The Servatius family does not object to learning about aboriginal culture. They object to compelled participation in a supernatural or spiritual ceremony.

One of the witnesses in the court action was Harry Cadwallader, the former director of the Aboriginal Education Enhancement Branch within B.C.’s Ministry of Education. He testified that learning about smudging is different than being smudged. He agreed that children can learn about smudging in a number of different ways: “You can be shown a demonstration. You can be shown a video. You can be read a description,” he said.

Cadwallader testified that “the infusion of aboriginal culture, content, language, history, of understanding, as a methodology to improve the success of aboriginal students and raise awareness of all students about aboriginal people” can be accomplished without compelling children to be smudged against their will.

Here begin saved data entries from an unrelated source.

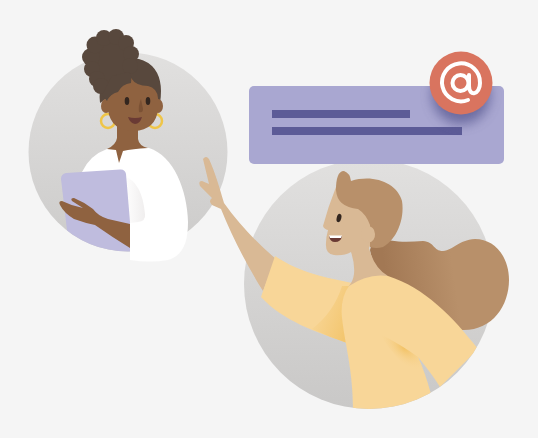
<!DOCTYPE html>
<html lang="en">
<head>
<meta charset="utf-8">
<title>Mention message illustration</title>
<style>
:root {
  --page: #f5f5f5;
  --card: #a9a7d1;
  --card-line: #5c5b97;
  --badge: #d9745f;
  --white: #ffffff;
  --skin-dark: #8f6240;
  --hair-dark: #58483d;
  --gold: #efc548;
  --folder: #bfbcde;
  --skin-light: #d9b995;
  --hair-light: #b8906a;
  --sweater: #f8d698;
  --feature: #33261f;
  --mouth: #6a3a34;
}
html, body { margin: 0; background: var(--page); overflow: hidden; }
.illustration { display: block; width: 538px; height: 438px; }
.page { fill: var(--page); }
.card { fill: var(--card); }
.card-line { fill: var(--card-line); }
.badge { fill: var(--badge); }
.at-sign { fill: none; stroke: var(--white); stroke-width: 4; stroke-linecap: round; }
.skin-dark { fill: var(--skin-dark); }
.hair-dark { fill: var(--hair-dark); }
.earring { fill: none; stroke: var(--gold); stroke-width: 2.5; }
.folder { fill: var(--folder); }
.white { fill: var(--white); }
.skin-light { fill: var(--skin-light); }
.hair-light { fill: var(--hair-light); }
.sweater { fill: var(--sweater); }
.feature { fill: var(--feature); }
.mouth { fill: var(--mouth); }
</style>
</head>
<body>
<svg class="illustration" viewBox="0 0 538 438" role="img" aria-label="Two women waving to each other beside a message card with an at sign">
  <defs>
    <linearGradient id="disc-small" x1="0" y1="0" x2="0" y2="1">
      <stop offset="0" stop-color="#e1e0df"/>
      <stop offset="1" stop-color="#cccbca"/>
    </linearGradient>
    <linearGradient id="disc-large" x1="0" y1="0" x2="0" y2="1">
      <stop offset="0" stop-color="#e1e0df"/>
      <stop offset="1" stop-color="#c9c8c7"/>
    </linearGradient>
    <linearGradient id="ponytail-shade" gradientUnits="userSpaceOnUse" x1="385" y1="272" x2="452" y2="262">
      <stop offset="0" stop-color="#a27854"/>
      <stop offset="1" stop-color="#b8906a"/>
    </linearGradient>
    <linearGradient id="sleeve-shade" gradientUnits="userSpaceOnUse" x1="312" y1="308" x2="350" y2="322">
      <stop offset="0" stop-color="#f8d698"/>
      <stop offset="1" stop-color="#f3c66f"/>
    </linearGradient>
    <radialGradient id="elbow-shade" gradientUnits="userSpaceOnUse" cx="404" cy="348" r="30" gradientTransform="rotate(40 404 348) translate(0 174) scale(1 .5)">
      <stop offset="0" stop-color="#f2c265"/>
      <stop offset="1" stop-color="#f8d698" stop-opacity="0"/>
    </radialGradient>
    <linearGradient id="shirt-shade" x1="0" y1="0" x2="1" y2="0">
      <stop offset="0" stop-color="#ffffff"/>
      <stop offset="1" stop-color="#f0eeee"/>
    </linearGradient>
    <filter id="badge-blur" x="-50%" y="-50%" width="200%" height="200%">
      <feGaussianBlur stdDeviation="6"/>
    </filter>
    <clipPath id="disc-small-clip"><circle cx="128" cy="152" r="99.5"/></clipPath>
    <clipPath id="disc-large-clip"><circle cx="369" cy="284" r="125"/></clipPath>
    <clipPath id="card-clip"><rect x="249" y="86" width="255" height="78" rx="5"/></clipPath>
    <clipPath id="sweater-clip"><path d="M349 286Q368 273 388 276C425 288 452 316 478 349L440 387Q432 374 418 357Q425 372 431 394L420 410H353C353 370 345 345 342 318Q340 298 349 286Z"/></clipPath>
  </defs>

  <rect class="page" width="538" height="438"/>

  <g id="backdrops">
    <circle cx="128" cy="152" r="99.5" fill="url(#disc-small)"/>
    <circle cx="369" cy="284" r="125" fill="url(#disc-large)"/>
  </g>

  <g id="message-card">
    <rect class="card" x="249" y="86" width="255" height="78" rx="5"/>
    <rect class="card-line" x="272" y="110" width="138" height="8"/>
    <rect class="card-line" x="272" y="127" width="190" height="8"/>
    <g clip-path="url(#card-clip)">
      <circle cx="461" cy="95" r="29" fill="#57568f" opacity=".75" filter="url(#badge-blur)"/>
    </g>
    <circle class="badge" cx="461" cy="83" r="31.5"/>
    <g class="at-sign">
      <circle cx="460.500" cy="83" r="8"/>
      <path d="M469 75V86C469 97 480 95 480 83A19 19 0 1 0 468 100"/>
    </g>
  </g>

  <g id="woman-with-folder">
    <g id="shirt">
      <path class="white" d="M107 149Q128 144 149 148C174 156 187 190 188 222C188 244 182 256 168 260Q150 263 130 260V222L82 172Q90 155 107 149Z"/>
      <path d="M124 176Q142 182 145 214Q146 221 138 222L130 223Z" fill="url(#shirt-shade)"/>
    </g>
    <g clip-path="url(#disc-small-clip)">
      <path class="folder" d="M66 173L120 169.500Q125 169 126 174L130 222V256H70L61 179Q61 174 66 173Z"/>
    </g>
    <path class="skin-dark" d="M130 224L108 219Q98 216 93 209Q84 202 74 198Q70 198 72 201L83 208Q72 206 62 201Q58 201 60 205Q64 213 74 219Q85 223 95 225Q112 237 130 248Z"/>
    <path class="skin-dark" d="M117 122H138V139Q139 146 148 148Q132 149 123 151L119 163L116 150L107 149Q116 145 117 138Z"/>
    <g id="curly-hair" class="hair-dark">
      <path d="M100 103Q97 78 116 66Q135 51 152 66Q164 78 160 103L150 98H107Z"/>
      <circle cx="110" cy="62" r="23"/>
      <circle cx="91" cy="57" r="9"/>
      <circle cx="95" cy="45" r="8.500"/>
      <circle cx="104" cy="38" r="8"/>
      <circle cx="116" cy="37" r="8"/>
      <circle cx="126" cy="43" r="8"/>
      <circle cx="131" cy="54" r="8"/>
      <circle cx="130" cy="66" r="8"/>
      <circle cx="92" cy="69" r="8"/>
      <circle cx="97" cy="79" r="8"/>
      <circle cx="101" cy="86" r="8"/>
    </g>
    <g id="earrings" class="earring">
      <circle cx="108" cy="121" r="7"/>
      <circle cx="155" cy="121" r="7"/>
    </g>
    <g class="skin-dark">
      <ellipse cx="106" cy="106" rx="5" ry="7"/>
      <ellipse cx="158" cy="106" rx="5" ry="7"/>
      <path d="M108 97Q115 93 118 86Q125 82 131 78Q136 86 148 86Q157 88 158 98V109Q156 130 134 131Q111 131 108 110Z"/>
    </g>
    <path class="hair-dark" d="M107 101Q110 94 118 92Q122 84 131 83Q132 76 129 72L112 76L102 95Z"/>
    <g class="feature">
      <ellipse cx="127" cy="101" rx="2.300" ry="4"/>
      <ellipse cx="148" cy="101" rx="2.300" ry="4"/>
    </g>
    <path d="M141 99Q138 106 139 112Q143 113 143 109Z" fill="#7b5134"/>
    <path class="mouth" d="M128 117Q135 119 142 117Q140 124 135 124Q130 123 128 117Z"/>
  </g>

  <g id="woman-waving">
    <path id="ponytail" fill="url(#ponytail-shade)" d="M374 236C392 243 407 242 423 241C435 242 433 251 443 251C454 250 458 240 475 239C495 239 509 257 509 280C509 306 492 331 462 330C438 315 416 289 388 278Q374 272 370 250Z"/>
    <path class="skin-light" d="M276 259C257 243 239 224 224 203C219 186 215 172 209 159Q206 155 203 159L209 184L202 181Q198 181 200 186L212 198Q208 201 212 205L221 209C232 236 246 264 263 291Z"/>
    <path class="sweater" d="M275 256C300 273 328 278 352 283L348 343C316 332 283 321 261 297Z"/>
    <path d="M342 286Q334 312 312 329Q329 337 347 343L351 286Z" fill="url(#sleeve-shade)"/>
    <path class="skin-light" d="M336 187Q328 207 323 226Q324 229 328 230Q326 237 326 243Q325 254 334 255Q344 256 351 252Q355 264 354 274Q353 282 348 287Q368 276 388 276Q374 268 369 248L390 205L360 184Z"/>
    <g clip-path="url(#disc-large-clip)">
      <path class="sweater" d="M349 286Q368 273 388 276C425 288 452 316 478 349L440 387Q432 374 418 357Q425 372 431 394L420 410H353C353 370 345 345 342 318Q340 298 349 286Z"/>
      <g clip-path="url(#sweater-clip)">
        <path d="M380 334Q400 344 418 357Q424 366 427 380Q398 365 380 334Z" fill="url(#elbow-shade)"/>
      </g>
    </g>
    <path class="hair-light" d="M336 190C336 179 338 171 344 171Q350 173 351 181C374 174 397 183 402 201C405 220 396 240 383 247Q376 249 370 247V225Q366 214 358 209Q337 207 336 190Z"/>
    <path class="skin-light" d="M362 229Q370 223 374 230Q377 238 371 242Q366 243 361 238Z"/>
    <ellipse class="feature" cx="339" cy="218" rx="2.300" ry="4.200" transform="rotate(14 339 218)"/>
    <path class="mouth" d="M329 236H342Q341 242 335 242Q330 242 329 236Z"/>
    <path class="white" d="M329 235.500H342L341 238H330Z"/>
  </g>
</svg>
</body>
</html>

The CBC and some other media have blatantly mischaracterized the Servatius court action as an attempt to remove aboriginal content from the B.C. school curriculum. But in fact, if Servatius is successful, public schools will continue to teach about Nuu-chah-nulth culture, including spiritual beliefs. The Nuu-chah-nulth will also still be able to provide spiritual ceremonies as optional exercises during non-mandatory class times. Freedom of conscience and religion will be maintained as required by the Charter, and both parents and students will be able to be non-participants in accordance with their own personal beliefs.

This is what the law requires.


Lawyer John Carpay is president of the Justice Centre for Constitutional Freedoms (, which represents Candice Servatius in her court action against School District 70.